*EXERCISE REQUIREMENTS*: Retyping the entire listing exactly is the task.

*PROVIDED MATERIAL*:
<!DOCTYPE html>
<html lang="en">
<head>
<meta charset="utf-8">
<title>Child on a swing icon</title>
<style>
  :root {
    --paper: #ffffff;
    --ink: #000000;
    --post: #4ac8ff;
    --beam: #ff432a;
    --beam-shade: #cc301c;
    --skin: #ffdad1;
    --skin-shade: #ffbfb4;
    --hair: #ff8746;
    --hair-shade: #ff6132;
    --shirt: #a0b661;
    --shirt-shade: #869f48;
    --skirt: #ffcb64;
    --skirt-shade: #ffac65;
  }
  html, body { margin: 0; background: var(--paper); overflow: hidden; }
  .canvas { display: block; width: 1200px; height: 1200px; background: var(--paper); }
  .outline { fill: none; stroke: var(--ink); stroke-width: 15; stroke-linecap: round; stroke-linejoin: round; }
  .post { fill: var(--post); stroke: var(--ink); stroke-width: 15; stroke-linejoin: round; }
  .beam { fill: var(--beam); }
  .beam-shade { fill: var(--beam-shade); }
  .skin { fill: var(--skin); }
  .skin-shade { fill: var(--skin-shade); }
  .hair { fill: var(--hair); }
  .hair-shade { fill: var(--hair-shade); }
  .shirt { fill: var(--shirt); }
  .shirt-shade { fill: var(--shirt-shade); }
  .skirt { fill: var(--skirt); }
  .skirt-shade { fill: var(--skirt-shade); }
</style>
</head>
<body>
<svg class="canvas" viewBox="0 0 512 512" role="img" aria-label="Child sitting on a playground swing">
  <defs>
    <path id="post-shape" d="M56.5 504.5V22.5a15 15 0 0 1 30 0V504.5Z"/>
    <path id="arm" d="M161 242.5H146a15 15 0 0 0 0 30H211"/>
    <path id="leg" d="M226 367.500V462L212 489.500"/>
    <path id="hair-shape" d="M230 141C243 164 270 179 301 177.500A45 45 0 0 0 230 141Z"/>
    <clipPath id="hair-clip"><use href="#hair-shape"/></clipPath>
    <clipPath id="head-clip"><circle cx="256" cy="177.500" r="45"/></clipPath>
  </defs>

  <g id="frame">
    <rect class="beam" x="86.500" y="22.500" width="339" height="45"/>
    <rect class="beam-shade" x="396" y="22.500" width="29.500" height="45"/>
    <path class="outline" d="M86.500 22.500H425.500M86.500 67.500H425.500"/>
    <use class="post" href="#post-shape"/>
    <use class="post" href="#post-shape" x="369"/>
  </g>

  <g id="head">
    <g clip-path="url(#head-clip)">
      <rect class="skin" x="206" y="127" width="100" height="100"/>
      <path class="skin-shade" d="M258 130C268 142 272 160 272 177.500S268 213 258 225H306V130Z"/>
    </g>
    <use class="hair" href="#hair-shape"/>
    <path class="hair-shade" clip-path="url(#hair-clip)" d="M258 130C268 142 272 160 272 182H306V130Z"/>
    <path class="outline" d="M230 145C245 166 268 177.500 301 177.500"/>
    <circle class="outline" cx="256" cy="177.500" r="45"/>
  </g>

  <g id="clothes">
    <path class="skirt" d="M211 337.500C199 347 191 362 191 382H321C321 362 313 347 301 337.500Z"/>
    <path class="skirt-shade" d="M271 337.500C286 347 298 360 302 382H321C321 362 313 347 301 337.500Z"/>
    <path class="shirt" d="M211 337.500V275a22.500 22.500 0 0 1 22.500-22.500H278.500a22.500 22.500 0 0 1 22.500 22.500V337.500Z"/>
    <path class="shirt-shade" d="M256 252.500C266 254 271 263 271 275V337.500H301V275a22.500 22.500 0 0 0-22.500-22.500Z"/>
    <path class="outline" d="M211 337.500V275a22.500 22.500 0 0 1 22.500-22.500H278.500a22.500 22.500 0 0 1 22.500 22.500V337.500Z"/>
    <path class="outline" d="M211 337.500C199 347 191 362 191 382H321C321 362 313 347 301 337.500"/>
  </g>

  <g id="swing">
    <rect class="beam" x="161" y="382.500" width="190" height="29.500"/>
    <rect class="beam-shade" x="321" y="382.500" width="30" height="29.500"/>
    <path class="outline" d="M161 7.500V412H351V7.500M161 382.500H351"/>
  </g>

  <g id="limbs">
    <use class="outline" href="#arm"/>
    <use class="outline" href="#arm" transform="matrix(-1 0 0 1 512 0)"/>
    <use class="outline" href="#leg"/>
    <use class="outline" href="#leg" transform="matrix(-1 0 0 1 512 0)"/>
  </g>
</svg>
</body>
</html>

*RESULT OF THE EXERCISE*:
<!DOCTYPE html>
<html lang="en">
<head>
<meta charset="utf-8">
<title>Child on a swing icon</title>
<style>
  :root {
    --paper: #ffffff;
    --ink: #000000;
    --post: #4ac8ff;
    --beam: #ff432a;
    --beam-shade: #cc301c;
    --skin: #ffdad1;
    --skin-shade: #ffbfb4;
    --hair: #ff8746;
    --hair-shade: #ff6132;
    --shirt: #a0b661;
    --shirt-shade: #869f48;
    --skirt: #ffcb64;
    --skirt-shade: #ffac65;
  }
  html, body { margin: 0; background: var(--paper); overflow: hidden; }
  .canvas { display: block; width: 1200px; height: 1200px; background: var(--paper); }
  .outline { fill: none; stroke: var(--ink); stroke-width: 15; stroke-linecap: round; stroke-linejoin: round; }
  .post { fill: var(--post); stroke: var(--ink); stroke-width: 15; stroke-linejoin: round; }
  .beam { fill: var(--beam); }
  .beam-shade { fill: var(--beam-shade); }
  .skin { fill: var(--skin); }
  .skin-shade { fill: var(--skin-shade); }
  .hair { fill: var(--hair); }
  .hair-shade { fill: var(--hair-shade); }
  .shirt { fill: var(--shirt); }
  .shirt-shade { fill: var(--shirt-shade); }
  .skirt { fill: var(--skirt); }
  .skirt-shade { fill: var(--skirt-shade); }
</style>
</head>
<body>
<svg class="canvas" viewBox="0 0 512 512" role="img" aria-label="Child sitting on a playground swing">
  <defs>
    <path id="post-shape" d="M56.5 504.5V22.5a15 15 0 0 1 30 0V504.5Z"/>
    <path id="arm" d="M161 242.5H146a15 15 0 0 0 0 30H211"/>
    <path id="leg" d="M226 367.500V462L212 489.500"/>
    <path id="hair-shape" d="M230 141C243 164 270 179 301 177.500A45 45 0 0 0 230 141Z"/>
    <clipPath id="hair-clip"><use href="#hair-shape"/></clipPath>
    <clipPath id="head-clip"><circle cx="256" cy="177.500" r="45"/></clipPath>
  </defs>

  <g id="frame">
    <rect class="beam" x="86.500" y="22.500" width="339" height="45"/>
    <rect class="beam-shade" x="396" y="22.500" width="29.500" height="45"/>
    <path class="outline" d="M86.500 22.500H425.500M86.500 67.500H425.500"/>
    <use class="post" href="#post-shape"/>
    <use class="post" href="#post-shape" x="369"/>
  </g>

  <g id="head">
    <g clip-path="url(#head-clip)">
      <rect class="skin" x="206" y="127" width="100" height="100"/>
      <path class="skin-shade" d="M258 130C268 142 272 160 272 177.500S268 213 258 225H306V130Z"/>
    </g>
    <use class="hair" href="#hair-shape"/>
    <path class="hair-shade" clip-path="url(#hair-clip)" d="M258 130C268 142 272 160 272 182H306V130Z"/>
    <path class="outline" d="M230 145C245 166 268 177.500 301 177.500"/>
    <circle class="outline" cx="256" cy="177.500" r="45"/>
  </g>

  <g id="clothes">
    <path class="skirt" d="M211 337.500C199 347 191 362 191 382H321C321 362 313 347 301 337.500Z"/>
    <path class="skirt-shade" d="M271 337.500C286 347 298 360 302 382H321C321 362 313 347 301 337.500Z"/>
    <path class="shirt" d="M211 337.500V275a22.500 22.500 0 0 1 22.500-22.500H278.500a22.500 22.500 0 0 1 22.500 22.500V337.500Z"/>
    <path class="shirt-shade" d="M256 252.500C266 254 271 263 271 275V337.500H301V275a22.500 22.500 0 0 0-22.500-22.500Z"/>
    <path class="outline" d="M211 337.500V275a22.500 22.500 0 0 1 22.500-22.500H278.500a22.500 22.500 0 0 1 22.500 22.500V337.500Z"/>
    <path class="outline" d="M211 337.500C199 347 191 362 191 382H321C321 362 313 347 301 337.500"/>
  </g>

  <g id="swing">
    <rect class="beam" x="161" y="382.500" width="190" height="29.500"/>
    <rect class="beam-shade" x="321" y="382.500" width="30" height="29.500"/>
    <path class="outline" d="M161 7.500V412H351V7.500M161 382.500H351"/>
  </g>

  <g id="limbs">
    <use class="outline" href="#arm"/>
    <use class="outline" href="#arm" transform="matrix(-1 0 0 1 512 0)"/>
    <use class="outline" href="#leg"/>
    <use class="outline" href="#leg" transform="matrix(-1 0 0 1 512 0)"/>
  </g>
</svg>
</body>
</html>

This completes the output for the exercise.